The kinetics of gene-silencing effect of CS/siRNA complexes formulated from CS MW20 kDa found that the highest gene silencing of all chitosan salts were at the post-transfection time of 2 to 3 days for CS/siRNA complexes formed at weight ratio of 4, and 5 days for CS/siRNA complexes formed at weight ratio of 8, 16, and 32 (Fig. 7). The degree of specific gene silencing is dependent on both the number of complexes that enter cells and the level of siRNA released from the complex which occurs in cell cytoplasm. The point that the complexes formed with low MW CS (20 and 45 kDa) at low weight ratio of 4 induces the lowest gene silencing and achieved the maximum level faster than the complexes formed at higher weight ratios, could be explained by the quick release of siRNA from the complexes rather than the better cell entry. The complexes formed at this low weight ratio are unstable with negative surface charge therefore gain less entry and quickly dissociate in the cytoplasm.

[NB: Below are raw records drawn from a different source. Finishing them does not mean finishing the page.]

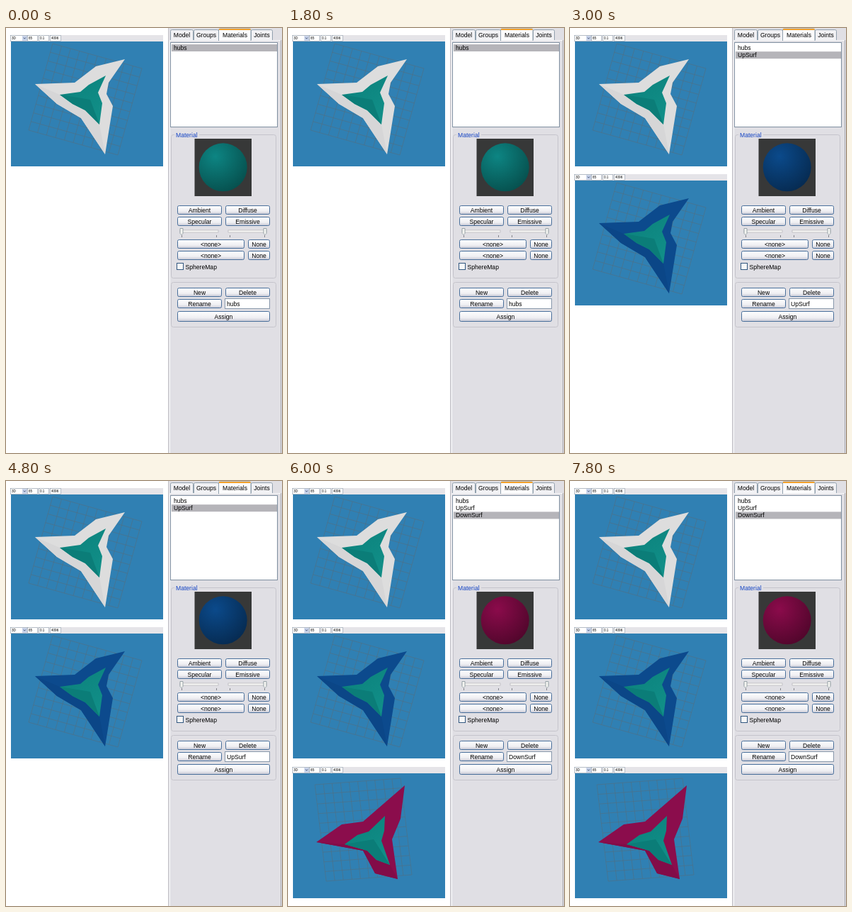
An HTML page that plays this animation: 390 px wide and 599 px high, repeating every 9000 ms.

```html
<!DOCTYPE html>
<html lang="en">
<head>
<meta charset="utf-8">
<style>
html, body { margin: 0; width: 100%; height: 100%; overflow: hidden; background: #fff; }
svg { display: block; font: 8.6px "Liberation Sans", Arial, sans-serif; }
.tiny { font-size: 4.6px; }
</style>
</head>
<body>
<svg id="stage" width="390" height="599" viewBox="0 0 390 599"></svg>
<script>
const stage = document.getElementById('stage');
const materials = [
  { name: 'hubs', color: '#0d8583', dark: '#064f4d' },
  { name: 'UpSurf', color: '#0b4a8b', dark: '#062a50' },
  { name: 'DownSurf', color: '#8b0b4b', dark: '#50062b' }
];

const rect = (x, y, w, h, fill, extra = '') =>
  `<rect x="${x}" y="${y}" width="${w}" height="${h}" fill="${fill}" ${extra}/>`;
const frame = (x, y, w, h, fill, line, r = 0) =>
  rect(x + .5, y + .5, w - 1, h - 1, fill, `stroke="${line}" rx="${r}"`);
const text = (x, y, s, extra = '') => `<text x="${x}" y="${y}" ${extra}>${s}</text>`;
const path = (d, fill, extra = '') => `<path d="${d}" fill="${fill}" ${extra}/>`;
const poly = (points, fill) => `<polygon points="${points}" fill="${fill}"/>`;

const button = (x, y, w, label, h = 13) =>
  frame(x, y, w, h, 'url(#face)', '#496f9b', 2) +
  text(x + w / 2, y + h / 2 + 3.2, label, 'text-anchor="middle"');

function slider(x, thumb) {
  return rect(x, 285, 54, 3, '#f6f6f4', 'stroke="#aaaab0" stroke-width=".6"') +
    path(`M${x + 2.5} 292v3M${x + 51.5} 292v3`, 'none', 'stroke="#85858b"') +
    path(`M${thumb - 2} 282.5h4v7l-2 2l-2 -2z`, '#f4f4f1', 'stroke="#849299" stroke-width=".8"');
}

// Square grid with ten cells, placed by its top-left corner and two sides.
function grid([x, y], [ax, ay], [bx, by]) {
  let d = '';
  for (let i = 0; i <= 10; i++) {
    const k = i / 10;
    d += `M${x + ax * k} ${y + ay * k}l${bx} ${by}M${x + bx * k} ${y + by * k}l${ax} ${ay}`;
  }
  return path(d, 'none', 'stroke="#536f80" stroke-width=".75" opacity=".8"');
}

function toolbar() {
  let s = rect(6, 10, 216, 9, '#e5e4e8');
  for (const [x, w, label] of [[6, 24, '3D'], [30, 15, '65'], [46, 15, '0.1'], [62, 16, '4096']])
    s += rect(x + .4, 10.4, w - .8, 8, '#fff', 'stroke="#8b98a6" stroke-width=".6"') +
      text(x + 2, 16.2, label, 'class="tiny"');
  return s + rect(23, 11, 6.5, 7, '#c9d4ea') +
    path('M24.8 13.5l1.5 1.7l1.5 -1.7', 'none', 'stroke="#34476b" stroke-width=".9"');
}

const view = (index, top, content) =>
  `<g class="view" data-step="${index}"><g transform="translate(0 ${top})">` +
  toolbar() + rect(7, 19, 215, 176, '#3080b3') + content + '</g></g>';

// Three blades: each has a straight edge and one with a bulge.
const upperStar = (fill, shade) =>
  grid([66, 22], [126, 35], [-34, 122]) +
  poly('41,79 97,77 127,54 168,44 145,77 142,93 151,110 140,178 106,127 72,107', fill) +
  poly('41,79 76,94 95,108 112,116 132,136 140,178 106,127 72,107', shade) +
  poly('76,94 105,90 117,80 141,67 130,91 136,106 132,136 112,116 94,107', 'url(#hub)') +
  poly('76,94 119,101 132,136 112,116 94,107', '#0b7d78');

const lowerStar = () =>
  grid([38, 35], [121, -9], [16, 136]) +
  poly('40,116 76,91 106,87 165,36 159,83 147,112 155,168 123,160 106,128', '#8b0d4c') +
  poly('40,116 80,119 112,128 125,141 144,148 155,168 123,160 106,128', '#820c48') +
  poly('80,119 98,106 114,101 137,79 136,100 132,114 144,148 125,141 112,128', 'url(#hub)') +
  poly('80,119 121,112 144,148 125,141 112,128', '#0b7d78');

function panel() {
  let s = rect(229, 0, 161, 599, '#e0dfe4') +
    path('M229.5 0V599', 'none', 'stroke="#c3c2c8"') +
    path('M231.5 599V17.5H388.5V599', 'none', 'stroke="#f8f8fa"') +
    path('M388.5 17V599', 'none', 'stroke="#a9a9b1"');
  for (const [x, w, label] of [[232, 33, 'Model'], [265, 36, 'Groups'], [346, 31, 'Joints']])
    s += path(`M${x + .5} 17V4.5q0 -2 2 -2H${x + w - 2.5}q2 0 2 2V17`, '#f1f1f4', 'stroke="#91a0ad"') +
      text(x + w / 2, 13, label, 'text-anchor="middle"');
  s += path('M300.5 18V3q0 -2 2 -2H344q2 0 2 2V18', '#fbfbfc', 'stroke="#91a0ad"') +
    path('M301 2H345.5', 'none', 'stroke="#f2a12b" stroke-width="2"') +
    text(323.5, 13, 'Materials', 'text-anchor="middle"');

  s += frame(232, 20, 152, 120, '#fff', '#7f8fa0') +
    rect(234, 23, 149, 10, '#b5b4b9', 'id="selection"');
  materials.forEach((m, i) => {
    s += text(237, 31 + i * 10.2, m.name, `class="view" data-step="${i}"`);
  });

  s += frame(233, 150, 149, 203, 'none', '#c5c4cb', 3) +
    rect(238, 148, 35, 6, '#e0dfe4') + text(240, 153.5, 'Material', 'fill="#1545c4"') +
    rect(266.5, 156, 80.5, 81, '#373838') +
    '<circle cx="306.7" cy="196.3" r="34" fill="url(#ball)"/>' +
    button(242, 250, 63, 'Ambient') + button(310, 250, 63, 'Diffuse') +
    button(242, 266, 63, 'Specular') + button(310, 266, 63, 'Emissive') +
    slider(246, 248) + slider(314, 366);
  for (const y of [298, 314])
    s += button(242, y, 95, '&lt;none&gt;') + button(342, y, 31, 'None');
  s += frame(241, 331, 10, 10, '#f8f8f7', '#315780') + text(253.5, 340, 'SphereMap');

  return s + frame(233, 358, 149, 64, 'none', '#c5c4cb', 3) +
    button(242, 366, 63, 'New') + button(310, 366, 63, 'Delete') +
    button(242, 382, 63, 'Rename') +
    frame(309, 381, 64, 15, '#fff', '#8797aa') + text(312, 391.5, '', 'id="field"') +
    button(242, 399, 131, 'Assign', 15);
}

stage.innerHTML = `<defs>
  <linearGradient id="face" x2="0" y2="1">
    <stop stop-color="#fff"/><stop offset=".65" stop-color="#eeeef2"/><stop offset="1" stop-color="#c5c6d3"/>
  </linearGradient>
  <linearGradient id="hub" x2=".7" y2="1">
    <stop stop-color="#0b807b"/><stop offset="1" stop-color="#118f88"/>
  </linearGradient>
  <radialGradient id="ball" cx=".34" cy=".27" r=".8">
    <stop id="lit"/><stop id="dim" offset="1"/>
  </radialGradient>
</defs>` +
  view(0, 0, upperStar('#dddddd', '#d6d6d7')) +
  view(1, 196, upperStar('#0c4a8d', '#0b4687')) +
  view(2, 393, lowerStar()) + panel();

const byId = id => document.getElementById(id);
const views = document.querySelectorAll('.view');

function draw() {
  const step = Math.floor(performance.now() % 9000 / 3000);
  const { name, color, dark } = materials[step];
  views.forEach(v => v.setAttribute('visibility', v.dataset.step <= step ? 'visible' : 'hidden'));
  byId('selection').setAttribute('y', 23 + step * 10.2);
  byId('field').textContent = name;
  byId('lit').setAttribute('stop-color', color);
  byId('dim').setAttribute('stop-color', dark);
  requestAnimationFrame(draw);
}
draw();
</script>
</body>
</html>
```
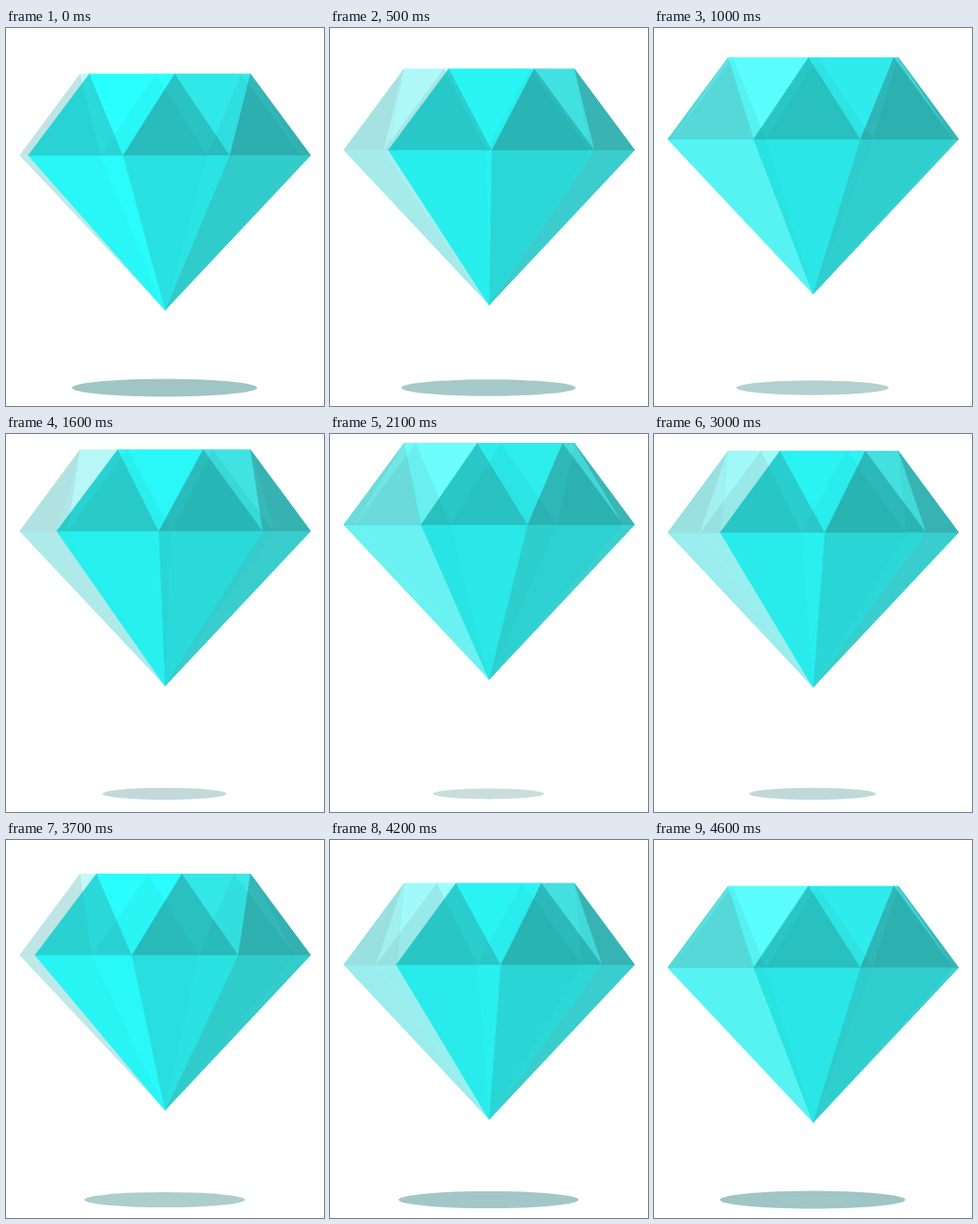
An HTML page with a canvas that plays this animation: 358 px wide and 425 px high, repeating every 4.7 s.

```html
<!DOCTYPE html>
<html lang="en">
<head>
<meta charset="utf-8">
<title>Turning gem</title>
<style>
  html, body { margin: 0; width: 100%; height: 100%; overflow: hidden; background: #fff; }
  canvas { display: block; }
</style>
</head>
<body>
<canvas id="stage" width="358" height="425"></canvas>
<script>
const ctx = document.getElementById('stage').getContext('2d');
const STEP = 100, STEPS = 47, LOOP = STEP * STEPS;
const FACET = 12;                       // steps until a facet takes the next one's place
const MID = 179.2, GIRDLE = 164.2, TABLE = 96;
const CROWN = 91.9, PAVILION = 174.6;

const clamp = (v, lo, hi) => Math.min(hi, Math.max(lo, v));

// The age s of a facet counts steps since its left corner reached the left edge.
function girdleX(s) {
  const u = clamp((s - 16.7) / 18.1, -1, 1);
  return MID + GIRDLE * (1.12 * u - 0.12 * u ** 3);
}

const topX = s => MID + clamp(8 * (s - 10.65), -TABLE, TABLE);

// Facets fade in on the left and thin out a little on the right.
function opacity(s, thinFrom, rate) {
  const fadeIn = clamp(1 + s / FACET, 0, 1) ** 2;
  return fadeIn * (0.95 - rate * Math.max(0, s - thinFrom));
}

// Green and blue sink from the bright left to the dark right.
function shade(s, bright, dark, curve, alpha) {
  const light = (1 - clamp(s / 24, 0, 1)) ** curve;
  const g = Math.round(dark + (bright - dark) * light);
  return `rgba(34,${g},${g},${alpha})`;
}

function facet(s, y) {
  const g0 = girdleX(s), g1 = girdleX(s + FACET);
  const a0 = topX(s), a1 = topX(s + FACET), top = y - CROWN;
  const edge = opacity(s, 18, 0.006);
  return [
    { points: [[g0, y], [g1, y], [MID, y + PAVILION]],
      fill: a => shade(s, 255, 199, 1, edge * a), tint: 0.035 * clamp(s / 24, 0, 1) },
    { points: [[g0, y], [g1, y], [a0, top]],
      fill: a => shade(s, 216, 176, 1.4, edge * a), tint: 0.03 },
    { points: [[a0, top], [a1, top], [g1, y]],
      fill: a => shade(s, 255, 205, 1, opacity(s, 8, 0.012) * a), tint: 0 }
  ];
}

function trace(points) {
  ctx.beginPath();
  for (const [x, y] of points) ctx.lineTo(x, y);
  ctx.closePath();
}

function paint(points, fill) {
  trace(points);
  ctx.fillStyle = fill;
  ctx.fill();
}

const mirror = points => points.map(([x, y]) => [2 * MID - x, y]);

function drawGem(step, y) {
  const top = y - CROWN;
  const parts = [-1, 0, 1, 2].flatMap(k => facet(step % FACET + k * FACET, y));

  ctx.save();
  trace([[MID - TABLE, top], [MID + TABLE, top], [MID + GIRDLE, y],
    [MID, y + PAVILION], [MID - GIRDLE, y]]);
  ctx.clip();
  // The far side turns the other way and shows through the near one.
  for (const p of parts) paint(mirror(p.points), p.fill(0.28));
  for (const p of parts) {
    paint(p.points, p.fill(1));
    ctx.strokeStyle = ctx.fillStyle;
    ctx.stroke();
  }
  for (const p of parts) paint(mirror(p.points), `rgba(0,0,0,${p.tint})`);
  ctx.restore();
}

function drawShadow(lift) {
  const rx = 104.7 - 1.01 * lift;
  const r = Math.round(160 + lift), g = Math.round(197 + 0.58 * lift);
  ctx.fillStyle = `rgb(${r},${g},${g})`;
  ctx.beginPath();
  ctx.ellipse(178.5, 404.5, rx, rx * 0.095, 0, 0, 2 * Math.PI);
  ctx.fill();
}

function draw(step) {
  const bob = 21 * Math.cos(2 * Math.PI * (step * STEP + 85) / LOOP);
  ctx.clearRect(0, 0, 358, 425);
  ctx.lineWidth = 0.4;
  ctx.lineJoin = 'round';
  drawShadow(21.3 - bob);
  drawGem(step, 122.4 + bob);
}

let shown = -1;
const start = performance.now();
function tick() {
  const step = Math.floor((performance.now() - start) / STEP) % STEPS;
  if (step !== shown) draw(shown = step);
  requestAnimationFrame(tick);
}
tick();
</script>
</body>
</html>
```
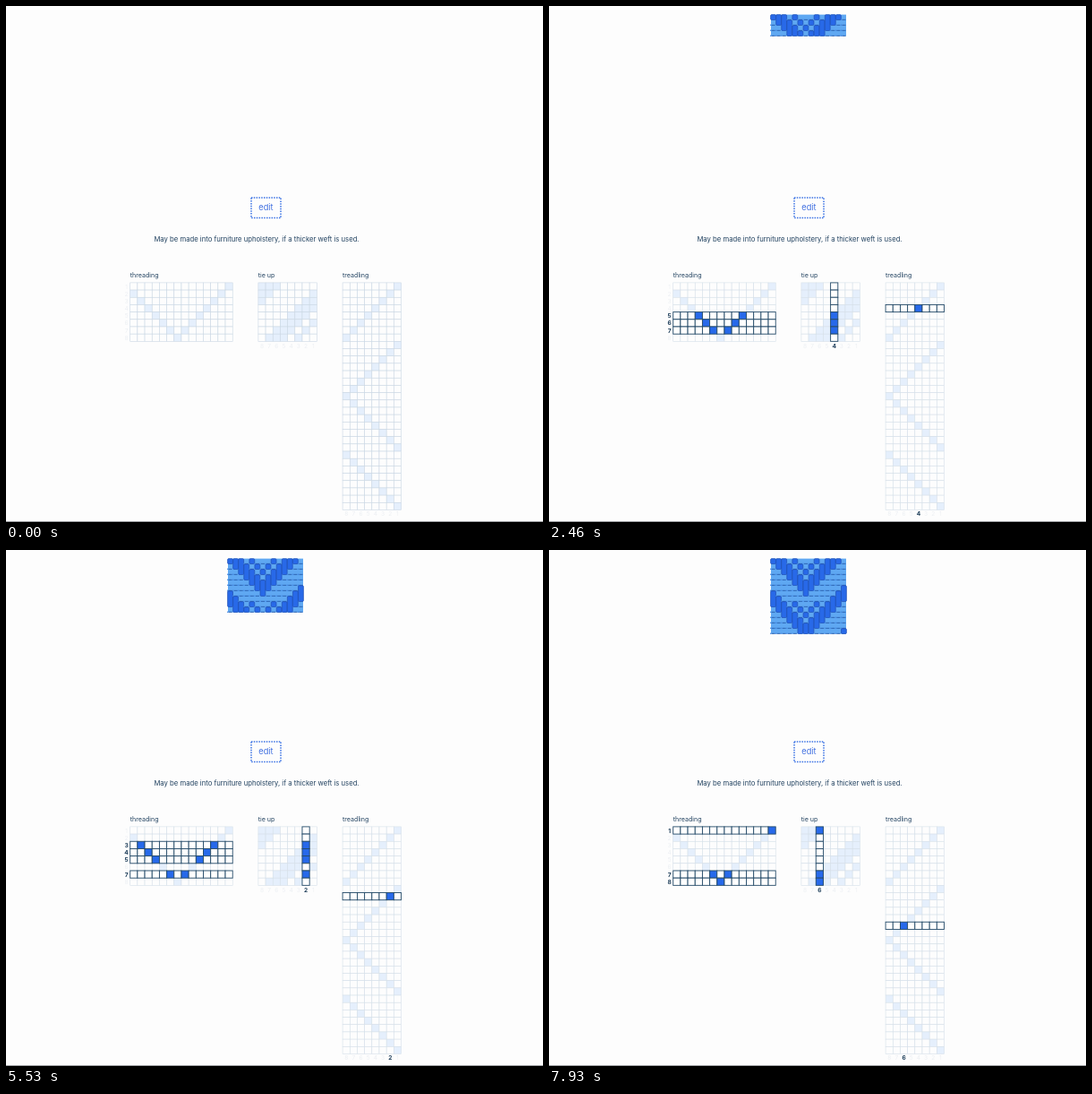
An HTML page that plays this animation: 600x576 px, repeating every 8 s.

```html
<!DOCTYPE html>
<html lang="en">
<head>
<meta charset="utf-8">
<title>Weaving draft</title>
<style>
  html, body { margin: 0; width: 100%; height: 100%; overflow: hidden; background: #fdfdfd; }
  svg { display: block; width: 600px; height: 576px; font-family: Inter, "Open Sans", sans-serif; fill: #234361; }
  .label { font-size: 7.1px; }
  .num { font-size: 6.6px; text-anchor: middle; fill: #eceff3; }
  .num.on { font-weight: 700; fill: #1d3d59; }
</style>
</head>
<body>
<svg viewBox="0 0 600 576">
  <rect x="274" y="214" width="33" height="22.5" fill="none" stroke="#3a72e4" stroke-width="1.5" stroke-dasharray="1.5 1.3"/>
  <text x="290.4" y="228.4" font-size="9.2" text-anchor="middle" fill="#3f6fe0">edit</text>
  <text x="280" y="262.5" font-size="7.7" text-anchor="middle">May be made into furniture upholstery, if a thicker weft is used.</text>
  <text class="label" x="138.7" y="303.2">threading</text>
  <text class="label" x="281.7" y="303.2">tie up</text>
  <text class="label" x="376" y="303.2">treadling</text>
  <rect y="575" width="600" height="1" fill="#a3a5a8"/>
  <g id="draft"></g>
  <g id="cloth"></g>
</svg>
<script>
const LOOP = 8000, FIRST = 60, PICK = 603;
const CELL = 8.18, TOP = 308.9, SHAFTS = 8, WARPS = 14, PICKS = 31;
const THREAD_X = 138.7, TIE_X = 281.9, TREADLE_X = 376.1;
const CLOTH_X = 247.5, CLOTH_Y = 9.6, STITCH = 6.07, ROW = 6;

// Shafts lifted by treadles 1 to 8.
const tieUp = [[2,3,4,6], [3,4,5,7], [4,5,6,8], [5,6,7], [6,7,8], [1,7,8], [1,2,8], [1,2,3]];
const shaftOf = warp => warp < 7 ? warp + 2 : 14 - warp;
const treadleOf = pick => pick < 16 ? pick % 8 + 1 : pick < 23 ? 23 - pick : 31 - pick;
const lifted = (pick, warp) => tieUp[treadleOf(pick) - 1].includes(shaftOf(warp));

const rect = (x, y, w, h, fill, extra = '') =>
  `<rect x="${x.toFixed(2)}" y="${y.toFixed(2)}" width="${w.toFixed(2)}" height="${h.toFixed(2)}" fill="${fill}" ${extra}/>`;
const num = (x, y, n, on) => `<text class="num${on ? ' on' : ''}" x="${x}" y="${y}">${n}</text>`;

// Lit cells are drawn last so that their borders stay on top.
function grid(x, cols, rows, filled, lit, faintLine) {
  let faint = '', bright = '';
  for (let r = 0; r < rows; r++) for (let c = 0; c < cols; c++) {
    const on = lit(c, r), mark = filled(c, r);
    const fill = mark ? (on ? '#2769ea' : '#e5effc') : (on ? '#fff' : '#fdfdfd');
    const stroke = on ? 'stroke="#244a68" stroke-width=".9"' : `stroke="${faintLine}" stroke-width=".6"`;
    const cell = rect(x + c * CELL, TOP + r * CELL, CELL, CELL, fill, stroke);
    if (on) bright += cell; else faint += cell;
  }
  return faint + bright;
}

function drawDraft(pick) {
  const treadle = pick < 0 ? 0 : treadleOf(pick);
  const shafts = treadle ? tieUp[treadle - 1] : [];
  const line = treadle ? '#d6e0e9' : '#cbd8e4';
  let out = grid(THREAD_X, WARPS, SHAFTS, (c, r) => shaftOf(c) === r + 1, (c, r) => shafts.includes(r + 1), line)
    + grid(TIE_X, 8, SHAFTS, (c, r) => tieUp[7 - c].includes(r + 1), c => 8 - c === treadle, line)
    + grid(TREADLE_X, 8, PICKS, (c, r) => 8 - c === treadleOf(r), (c, r) => r === pick, line);
  for (let n = 1; n <= 8; n++) {
    const dx = (8.5 - n) * CELL;
    out += num(134.6, TOP + (n - .5) * CELL + 2.6, n, shafts.includes(n))
      + num(TIE_X + dx, 382, n, n === treadle)
      + num(TREADLE_X + dx, 568.6, n, n === treadle);
  }
  return out;
}

function drawCloth(count) {
  const height = count * ROW;
  if (!count) return '';
  let out = rect(CLOTH_X + .5, CLOTH_Y, WARPS * STITCH - 1, height, '#5fa8f2');
  for (let w = 0; w < WARPS; w++) {
    const x = CLOTH_X + w * STITCH;
    for (let p = 0; p < count; p++) {
      const y = CLOTH_Y + p * ROW;
      if (!lifted(p, w)) {
        out += rect(x + 1, y + ROW - .75, STITCH - 2, .85, '#2358a8');
        out += rect(x - .4, y + ROW - 1, .9, 1.3, '#3d83e4');
        continue;
      }
      const start = p;
      while (p + 1 < count && lifted(p + 1, w)) p++;
      out += rect(x + .1, y + .1, STITCH - .2, (p - start + 1) * ROW - .2, '#2869e8',
        'rx="1.2" stroke="#2050b4" stroke-width=".7"');
    }
  }
  return out;
}

const draft = document.getElementById('draft'), cloth = document.getElementById('cloth');
let shown = null;
function tick(now) {
  const pick = Math.max(-1, Math.floor((now % LOOP - FIRST) / PICK));
  if (pick !== shown) {
    shown = pick;
    draft.innerHTML = drawDraft(pick);
    cloth.innerHTML = drawCloth(pick + 1);
  }
  requestAnimationFrame(play);
}
const begin = performance.now();
function play() { tick(performance.now() - begin); }
play();
</script>
</body>
</html>
```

The system used to examine the gene-silencing effect of CS/siRNA complexes in this study is a constitutive gene expression which generally observed that the inhibition effect would be less and slower than the transient expression system (9,20). However, this system provides a more realistic model for clinical application in which a chronic disease gene such as viral hepatitis genes or tumor genes is the target for the delivered therapeutic siRNA. Taking the advantage of green fluorescence protein, cells in the transfected wells were observed daily under a fluorescence microscope. Several groups of expanding number of fade green cells derived from the original transfected cells carrying CS/siRNA complexes were found indicating that the gene-silencing effect was transferred to the daughter cells after each cycle of cell division. The gene-silencing effect remained for at least 7 days.
Successful siRNA delivery was observed in stable HeLa cells expressing green fluorescent protein (EGFP). The ability of chitosan to transfer functionally active siRNA into cell culture is greatly dependent on weight ratios and molecular weight of chitosan and less dependent on the salt forms of chitosan. The highest gene-silencing effect of CS/siRNA complex achieved at MW of 20 kDa and weight ratio of 32 with no apparent cell cytotoxicity.
The authors wish to thank the National Center for Genetic Engineering and Biotechnology (BIOTEC) Thailand, Commission of Higher Education (Thailand), The Thailand Research Funds, and National Research Council of Thailand for financial support.